One of Australia’s leading salad producers says it has had “exceptional” growth across its produce range, especially since the introduction of new technology.
Bulmer Farms has been using a state-of-the-art wash line and dry tunnel from the Netherlands for the past three and a half years, and along with other efficiencies, has seen massive growth – as much as 600 per cent on some lines as a result.
“The ability to grow a good crop is something that we always had,” Chief Executive Officer, Andrew Bulmer said. “Harvest is also something that we improved on with a machine that we bought from the United States, and then the introduction of this new wash line, which is as good as any processor in the country. We were the first producers to step into the new Sormac wash line and drying tunnel space in the country. That has given us the ability to remove more foreign bodies in the process and get the moisture content on the product down to a dryer content matter, which extends the shelf life and the customers love the consistency.”
The company is among the top five salad producers in Australia, with baby spinach forming the majority of production (around 50 per cent of the business), with 60 tonnes of produce harvested each week. The company also makes up 20 per cent of McDonalds lettuce supply nationally, and grows 100,000 bunches of baby broccoli. He adds that 30 tonnes of salad mix are washed and bagged each week. But production has not been without its challenges in recent months.
“We managed quite well until Christmas time,” Mr Bulmer said. “We had a reasonable season until then. Looking back over the past two years, with the drought cycle, we have had rains in November, and we got that again, which saved us until January, when water restrictions came back on again. January onwards it has been hard.”
He adds the company’s experienced irrigation staff have been working hard to keep the water up to the plants.
“We have got a committed group of irrigators within this business that have been running bores for 20 hours a day,” Mr Bulmer said. “We have got people running around day and night, to maintain crops at the moment. We have had a reasonable season. It has been difficult.”
From a Lindenow region perspective, growers have forged a good reputation to supply to the major processors around the country; supermarkets, every major domestic market across Australia and export as well. Mr Bulmer says it is important that this reputation is not tarnished.
“That reputational risk is important to Gippsland as a whole, as a growing region,” he said. “We want people to have the confidence that they are going to get the supply out of here whenever they need it.”
Over the past seven years, the company has experienced double digit growth in the pre-packed salad space year on year, but Mr Bulmer says there is major potential to further increase consumption.

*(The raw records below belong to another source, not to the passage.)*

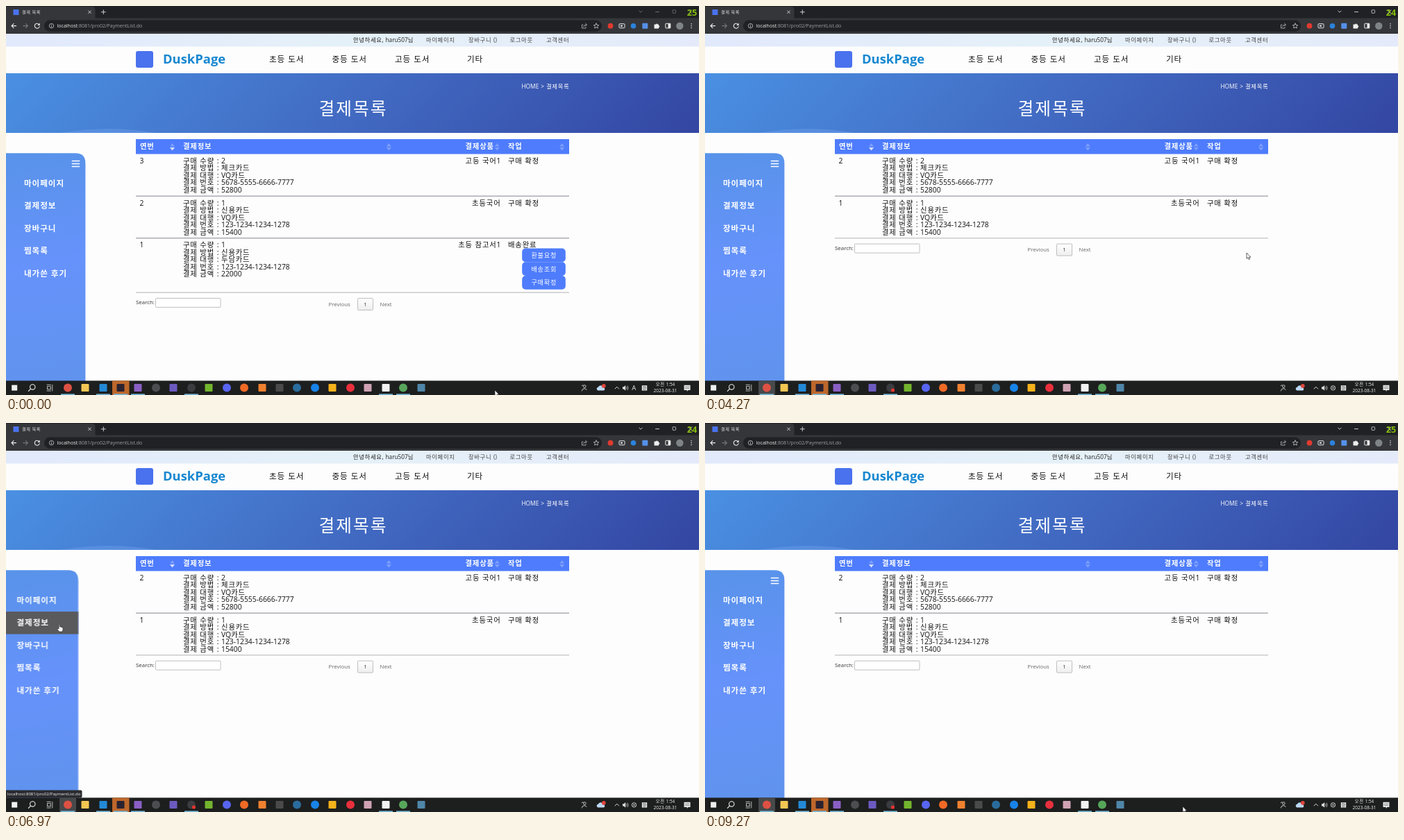
An HTML page for the animation above (9310 ms loop, 998 by 561 pixels).

```html
<!DOCTYPE html>
<html lang="ko">
<head>
<meta charset="utf-8">
<title>결제 목록</title>
<style>
html, body { margin: 0; width: 100%; height: 100%; overflow: hidden; background: #fdfdfd; }
svg { display: block; width: 100vw; height: 100vh; font-family: 'Open Sans', 'Noto Sans CJK KR', sans-serif; }
text { word-spacing: .09em; }
.k { font-family: 'Noto Sans CJK KR', sans-serif; letter-spacing: .08em; }
.line { fill: none; stroke-linecap: round; stroke-linejoin: round; }
.cursor { animation: move 9310ms linear infinite; }
.side { animation: slide 9310ms linear infinite; }
@keyframes move {
  0%, 5.9% { transform: translate(704px, 554px); }
  13.96%, 14.72% { transform: translate(771px, 422px); }
  20.41%, 25.78% { transform: translate(783px, 360px); }
  27.9%, 50.5% { transform: translate(780px, 356px); }
  61.2% { transform: translate(300px, 290px); }
  67.67%, 71% { transform: translate(100px, 285px); }
  78%, 82.17% { transform: translate(58px, 294px); }
  91.3% { transform: translate(268px, 88px); }
  98.3%, 100% { transform: translate(688px, 553px); }
}
@keyframes slide {
  0%, 67.13% { transform: none; }
  69.28%, 84.1% { transform: translate(-10.5px, 0); }
  86.25%, 100% { transform: none; }
}
</style>
</head>
<body>
<script>
const LOOP = 9310, CLICK = 1950, LOADED = 2400, ENTER = 6250, LEAVE = 7830;
const BLUE = '#4e7cfc';
const rules = new Map();

// Shows markup only between two times of the loop.
const on = (a, b, s) => {
  const id = `on${a}to${b}`, pc = t => (t / LOOP * 100).toFixed(3) + '%';
  rules.set(id, `@keyframes ${id}{0%{opacity:0}${pc(a)}{opacity:1}${pc(b)}{opacity:0}100%{opacity:0}}`);
  return `<g style="animation:${id} ${LOOP}ms step-end infinite">${s}</g>`;
};
const text = (x, y, size, s, fill = '#222', more = '') =>
  `<text x="${x}" y="${y}" font-size="${size}" fill="${fill}" ${more}>` +
  s.replace(/[가-힣]+/g, '<tspan class="k">$&</tspan>') + '</text>';
const rect = (x, y, w, h, fill, r = 0, more = '') =>
  `<rect x="${x}" y="${y}" width="${w}" height="${h}" rx="${r}" fill="${fill}" ${more}/>`;
const dot = (x, y, r, fill, more = '') => `<circle cx="${x}" cy="${y}" r="${r}" fill="${fill}" ${more}/>`;
const line = (d, color = '#ddd', w = 1) => `<path class="line" d="${d}" stroke="${color}" stroke-width="${w}"/>`;
const shape = (d, fill) => `<path d="${d}" fill="${fill}"/>`;
const MID = 'text-anchor="middle"', END = 'text-anchor="end"', BOLD = 'font-weight="700"';
const gradient = (id, box, stops) => `<linearGradient id="${id}" gradientUnits="userSpaceOnUse" ${box}>` +
  stops.map((c, i) => `<stop offset="${i / (stops.length - 1)}" stop-color="${c}"/>`).join('') + '</linearGradient>';

const defs = '<defs>' +
  gradient('top', 'x1="0" x2="998"', ['#e1e9fc', '#e5f1f8', '#e4eafa']) +
  gradient('banner', 'x1="228" y1="-131" x2="770" y2="411"', ['#4a90e2', '#426bc3', '#3346a2']) +
  gradient('menu', 'x1="0" y1="212" x2="60" y2="540"', ['#5893e9', '#6692fb', '#6093ee']) +
  gradient('page', 'x1="0" y1="421" x2="0" y2="439"', ['#ffffff', '#eeeeee']) +
  '<clipPath id="tab"><rect x="22" y="0" width="91" height="18"/></clipPath></defs>';

function browser() {
  const controls = c => line('M911.8 7L914 9.2 916.2 7M935.5 8.5H940.5', c, .9) +
    rect(960, 5.7, 4.6, 4.6, 'none', 1, `stroke="${c}" stroke-width=".8"`) +
    line('M982.8 5.8L988 11M988 5.8L982.8 11', c, .9);
  const reload = line('M47.6 26.6A3.5 3.5 0 1 0 48.2 29.6', '#e8e8e8', 1.1) + shape('M48.7 24.6V28H45.3Z', '#e8e8e8');
  const stop = line('M42 25.5L48 31.5M48 25.5L42 31.5', '#e8e8e8', 1.1);
  const title = text(23, 10.9, 6.2, '결제 목록', '#ddd');
  const mark = rect(10.5, 5, 8, 8, '#4a72ee');
  const globe = dot(14.5, 8.6, 3.7, '#8d9298');
  const loading = `<g clip-path="url(#tab)">${text(23, 10.9, 6.05, 'localhost:8081/pro02/PaymentList.do', '#ddd')}</g>`;
  return rect(0, 0, 998, 18, '#202124') + rect(0, 17.5, 998, 22.5, '#35363a') +
    shape('M0 18V1H124Q128.5 1 128.5 6V18Z', '#35363a') +
    on(0, CLICK, title + mark + reload + controls('#77797d')) +
    on(CLICK, LOOP, controls('#dadada')) +
    on(CLICK, LOADED, loading + globe + stop) +
    on(LOADED, LOOP, title + mark + reload) +
    line('M118.6 6.8L122.4 10.6M122.4 6.8L118.6 10.6M137.3 8.7H143.3M140.3 5.7V11.7', '#ddd', .9) +
    line('M14.6 28.6H8.2M11 25.6L8 28.6 11 31.6', '#eee', 1.1) +
    line('M24.8 28.6H31.2M28.4 25.6L31.4 28.6 28.4 31.6', '#75777b', 1.1) +
    rect(55, 20.5, 803, 16.5, '#202124', 8.2) +
    dot(65.5, 28.6, 3.2, 'none', 'stroke="#ccc" stroke-width=".8"') + line('M65.5 28.3V30.3M65.5 26.7V26.8', '#ccc', .8) +
    text(73.5, 31.2, 7.05, 'localhost<tspan fill="#9aa0a6">:8081/pro02/PaymentList.do</tspan>', '#eee') +
    line('M831 27H829.5V32H835V30.5M831.5 30Q832 27 836 27M834.5 25.2L836.5 27 834.5 28.8', '#bbb', .8) +
    line('M850 25L851.1 27.4 853.7 27.7 851.8 29.4 852.3 32 850 30.7 847.7 32 848.2 29.4 846.3 27.7 848.9 27.4Z', '#ccc', .8) +
    dot(870.5, 28.7, 3.9, '#e03a30') +
    rect(883, 25.7, 8, 6, 'none', 1, 'stroke="#e5e5e5"') + rect(885, 27.7, 3, 2, '#e5e5e5') +
    dot(903.5, 28.7, 3.8, '#2b83dc') + rect(916.3, 24.7, 8, 8, '#5590e8', 1) +
    shape('M933.5 26.5H936A1.3 1.3 0 0 1 938.5 26.5H940V28.2A1.3 1.3 0 0 1 940 30.8V32.5H933.5Z', '#eee') +
    rect(949.8, 25.3, 7, 6.6, 'none', .6, 'stroke="#eee"') + rect(953.5, 25.3, 3.3, 6.6, '#eee') +
    dot(970.3, 28.7, 5.2, '#7f8587') +
    [25.7, 28.6, 31.5].map(y => dot(987, y, .8, '#ddd')).join('');
}

function header() {
  const links = [[605, '마이페이지'], [666, '장바구니 ()'], [725.5, '로그아웃'], [778, '고객센터']];
  const nav = [[379, '초등 도서'], [469.5, '중등 도서'], [560, '고등 도서'], [664, '기타']];
  return rect(0, 40, 998, 18.5, 'url(#top)') +
    text(500, 52.3, 8.3, '안녕하세요, haru507님') +
    links.map(([x, s]) => text(x, 52.3, 8.3, s, '#444')).join('') +
    rect(187, 65, 25, 24, '#4a72ee', 3) +
    text(226, 83, 18.4, 'DuskPage', '#1787d0', BOLD) +
    nav.map(([x, s]) => text(x, 81, 11.6, s, '#111', 'font-weight="500"')).join('') +
    rect(0, 97, 998, 86, 'url(#banner)') +
    shape('M78 183Q150 171 216 183Z', 'rgba(120,165,240,.35)') +
    text(811.5, 119, 8.4, 'HOME &gt; 결제목록', '#fff', END) +
    text(500, 157, 24.7, '결제목록', '#fff', MID + ' font-weight="300"');
}

function sorter(x, down) {
  return shape(`M${x - 3.6} 202.6L${x} 198 ${x + 3.6} 202.6Z`, '#7d9ffc') +
    shape(`M${x - 3.6} 204L${x} 208.6 ${x + 3.6} 204Z`, down ? '#d5dffc' : '#7d9ffc');
}

function row(y, count, way, firm, number, price, item, state) {
  const info = ['구매 수량 : ' + count, '결제 방법 : ' + way, '결제 대행 : ' + firm,
    '결제 번호 : ' + number, '결제 금액 : ' + price];
  return info.map((s, i) => text(255, y + i * 10.45, 10.35, s, '#111')).join('') +
    text(712.5, y, 10.35, item, '#111', END) + text(723, y, 10.35, state, '#111');
}

function pager(dy) {
  return `<g transform="translate(0 ${dy})">` + rect(187, 412.7, 624, 1, '#b4b4b4') +
    text(187, 430.2, 7.9, 'Search:', '#333') +
    rect(215.5, 421.5, 93.5, 13, '#fff', 1, 'stroke="#b0b0b0" stroke-width=".8"') +
    text(464.5, 432.6, 7.85, 'Previous', '#666') +
    rect(506.5, 421.5, 22, 17, 'url(#page)', 1, 'stroke="#b0b0b0" stroke-width=".8"') +
    text(517.5, 432.6, 7.9, '1', '#333', MID) + text(538.5, 432.6, 7.85, 'Next', '#666') + '</g>';
}

function button(y, label, from, to) {
  const box = fill => rect(743.2, y, 62.6, 19.7, fill, 5);
  return box(BLUE) + on(from, to, box('#666663')) + text(774.8, y + 13.3, 9.2, label, '#fff', MID);
}

function table() {
  const heads = [[193, '연번'], [255, '결제정보'], [661.5, '결제상품'], [723, '작업']];
  const no = (y, n) => text(192.5, y, 10.35, n, '#111');
  const divider = y => rect(187, y, 624, 1, '#84848f');
  return rect(187, 192, 624, 21.5, BLUE) +
    heads.map(([x, s]) => text(x, 206.4, 10.35, s, '#fff', BOLD)).join('') +
    [239.5, 551.3, 707.3, 800.7].map((x, i) => sorter(x, !i)).join('') +
    row(227, 2, '체크카드', 'VQ카드', '5678-5555-6666-7777', 52800, '고등 국어1', '구매 확정') +
    divider(273.6) +
    row(287.7, 1, '신용카드', 'VQ카드', '123-1234-1234-1278', 15400, '초등국어', '구매 확정') +
    on(0, LOADED, no(227, '3') + no(287.7, '2') + no(348.4, '1') + divider(334.3) +
      row(348.4, 1, '신용카드', '두담카드', '123-1234-1234-1278', 22000, '초등 참고서1', '배송완료') +
      button(349.6, '환불요청', 1820, LOADED) + button(369.3, '배송조회', 1650, 1820) +
      button(389, '구매확정', 1480, 1650) + pager(0)) +
    on(LOADED, LOOP, no(227, '2') + no(287.7, '1') + pager(-78.4));
}

function sidebar() {
  const items = ['마이페이지', '결제정보', '장바구니', '찜목록', '내가쓴 후기'];
  const bars = line('M95.3 223.5H105.7M95.3 227.5H105.7M95.3 231.5H105.7', '#fff', 1.4);
  return '<g class="side">' + shape('M-20 212.3H100Q114.4 212.3 114.4 226.7V541H-20Z', 'url(#menu)') +
    on(ENTER, LEAVE, rect(-10, 272, 124.4, 32.5, '#5a5a5c')) +
    items.map((s, i) => text(26, 259.6 + i * 32.5, 11.6, s, '#fff', BOLD)).join('') +
    on(0, ENTER, bars) + on(8030, LOOP, bars) + '</g>' +
    on(7100, LEAVE, line('M0 231L3 233.3 7 228.6M0 223.8L1.6 225', '#fff', 1.6));
}

const bubble = (w, s) => rect(-3, 529.5, w + 3, 11, '#2b2c30', 2) + text(2, 537.2, 6.05, s, '#eee');

function taskbar() {
  const apps = ['89 c dd5144', '114 s f3c653', '140 s 2389d6', '165 s 2b2230', '190 s 8a5fc4', '216 c 4b4d50', '241 s 6d5ac0',
    '267 c 3b3c40', '292 s 73b52d', '318 c 5865f2', '343 c f06a25', '369 s f0812f', '394 s 4a4a4a', '419 c 2a6c9c', '445 c 1883e8',
    '470 s f5b21a', '496 c e8303c', '521 s cfa2b4', '547 s f2f2f2', '572 c 57a65a', '598 s 4f86a8'];
  const icon = a => {
    const [x, kind, c] = a.split(' ');
    return kind === 'c' ? dot(x, 550.6, 6, '#' + c) : rect(x - 5.5, 545.1, 11, 11, '#' + c, 1);
  };
  return rect(0, 540.4, 998, 20.6, '#1d1e1e') + on(CLICK, LOOP, rect(77, 540.4, 24, 20.6, '#47494a')) +
    rect(153, 540.4, 24.5, 20.6, '#bd672b') +
    [89, 140, 165, 190, 267, 547, 572].map(x => rect(x - 10, 559.4, 20, 1.6, '#76b9dc')).join('') +
    rect(8.2, 546.6, 8, 8, '#f0f0f0') +
    dot(38.3, 549.4, 3.7, 'none', 'stroke="#eee" stroke-width="1.1"') + line('M35.6 552.1L32.4 555.4', '#eee', 1.2) +
    rect(59.5, 548.7, 4.8, 4, 'none', 0, 'stroke="#ccc" stroke-width=".9"') +
    line('M59 546.3H64.5M59 555H64.5M66.8 546.3V555', '#ccc', .9) +
    apps.map(icon).join('') +
    on(550, LOOP, dot(270.5, 554, 2.6, '#e5342f')) +
    dot(833.3, 548.5, 1.8, 'none', 'stroke="#ddd" stroke-width=".9"') +
    line('M829.3 555Q829.7 551.6 833.2 551.7 835.4 551.8 836 553.5M829.2 547.6Q830.5 546 831.4 547', '#ddd', .9) +
    shape('M852.5 554.5A2.5 2.5 0 0 1 853 549.6 4 4 0 0 1 860.4 550 2.4 2.4 0 0 1 861 554.5Z', '#bcd8f2') +
    dot(860.8, 547.9, 2.8, '#e0463d') +
    line('M877 552L879.8 549.2 882.6 552') + shape('M888 549.3H889.7L892.2 547V554.8L889.7 552.5H888Z', '#ddd') +
    line('M893.7 549.4Q894.8 550.9 893.7 552.4M895.2 548Q897.2 550.9 895.2 553.8', '#ccc', .8) +
    on(0, LOADED, text(904.3, 554.3, 9.5, 'A', '#eee', MID)) +
    on(LOADED, LOOP, dot(904.5, 550.8, 3.2, 'none', 'stroke="#ddd" stroke-width=".9"') +
      line('M903.1 549.4L905.9 552.2M905.9 549.4L903.1 552.2', '#ddd', .9)) +
    rect(915.8, 547.2, 7.4, 7.4, '#e8e8e8') + text(919.7, 553.3, 6, '한', '#222', MID) +
    text(949.5, 548.3, 6.3, '오전 1:54', '#eee', MID) + text(949.5, 557.3, 6.5, '2023-08-31', '#eee', MID) +
    shape('M976.5 546.8H985.5V554H982.5L980.7 556V554H976.5Z', '#e5e5e5') +
    line('M978.3 549.2H983.7M978.3 551.4H983.7', '#555', .6);
}

function fps() {
  const spans = [[0, 930, 25], [930, 1930, 24], [1930, 2930, 25], [2930, 4930, 24],
    [4930, 6930, 25], [6930, 7930, 24], [7930, LOOP, 25]];
  return spans.map(([a, b, n]) => on(a, b, text(980.8, 14.2, 12.6, String(n), '#86bd0c', BOLD))).join('');
}

function cursor() {
  const outline = 'stroke="#222" stroke-width=".7" stroke-linejoin="round"';
  const arrow = `<path d="M0 0V8.4L2 6.7 3.3 9.6 4.6 9 3.3 6.2H5.9Z" fill="#fff" ${outline}/>`;
  const hand = `<path d="M-.8 .6Q0-.6 .8 .6V4Q1.7 3.4 2.3 4.3 3.3 3.9 3.8 4.7 5.2 4.4 5.2 5.8V8.2L4.4 11H-.2L-2.8 7.4Q-3.1 6-1.8 6.2L-.8 7.1Z" fill="#fff" ${outline}/>`;
  return '<g class="cursor">' +
    [[0, 1480], [LOADED, ENTER], [LEAVE, LOOP]].map(([a, b]) => on(a, b, arrow)).join('') +
    [[1480, LOADED], [ENTER, LEAVE]].map(([a, b]) => on(a, b, hand)).join('') + '</g>';
}

const scene = defs + rect(0, 0, 998, 561, '#fdfdfd') + header() + table() + sidebar() + browser() +
  on(1820, LOADED, bubble(139.5, 'localhost:8081/pro02/ReturnPayment.do?sno=2')) +
  on(ENTER, LEAVE, bubble(109.5, 'localhost:8081/pro02/PaymentList.do')) +
  taskbar() + fps() + cursor();
document.body.innerHTML = `<style>${[...rules.values()].join('')}</style>` +
  `<svg viewBox="0 0 998 561" xmlns="http://www.w3.org/2000/svg">${scene}</svg>`;
</script>
</body>
</html>
```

“When you look at more developed western countries, for example the United Kingdom, the average time a household would purchase a bagged salad is around 14 times a year, while in Australia we hover around the 8-9 times,” he said. “When you look at the weather conditions, it is more favourable to eat salad in Australia than the UK. The problem we have got is the volatility in the weather here that makes it harder to produce a more consistent product year-round. That said, if we can get a handle on plant varieties that are more robust, the opportunity for continued growth is huge.”
Bulmer Farms has been supplying 10 countries in South East Asia, but the main focus for Mr Bulmer is on increasing consumption in the domestic market, which accounts for 98 per cent of the Australian salad industry.
“(Export) requires really strong relationships on the ground. It is something that you are not going to get rich out of it,” he said. “It is something that you need to put 3-4 years in to build the relationships and trust, and make sure you get your money back out. The opportunity is still there, but it requires a collaborative approach and the ones that I have seen work best is the ones which have someone in those countries that you intimately trust that can drive your brand in the marketplace.”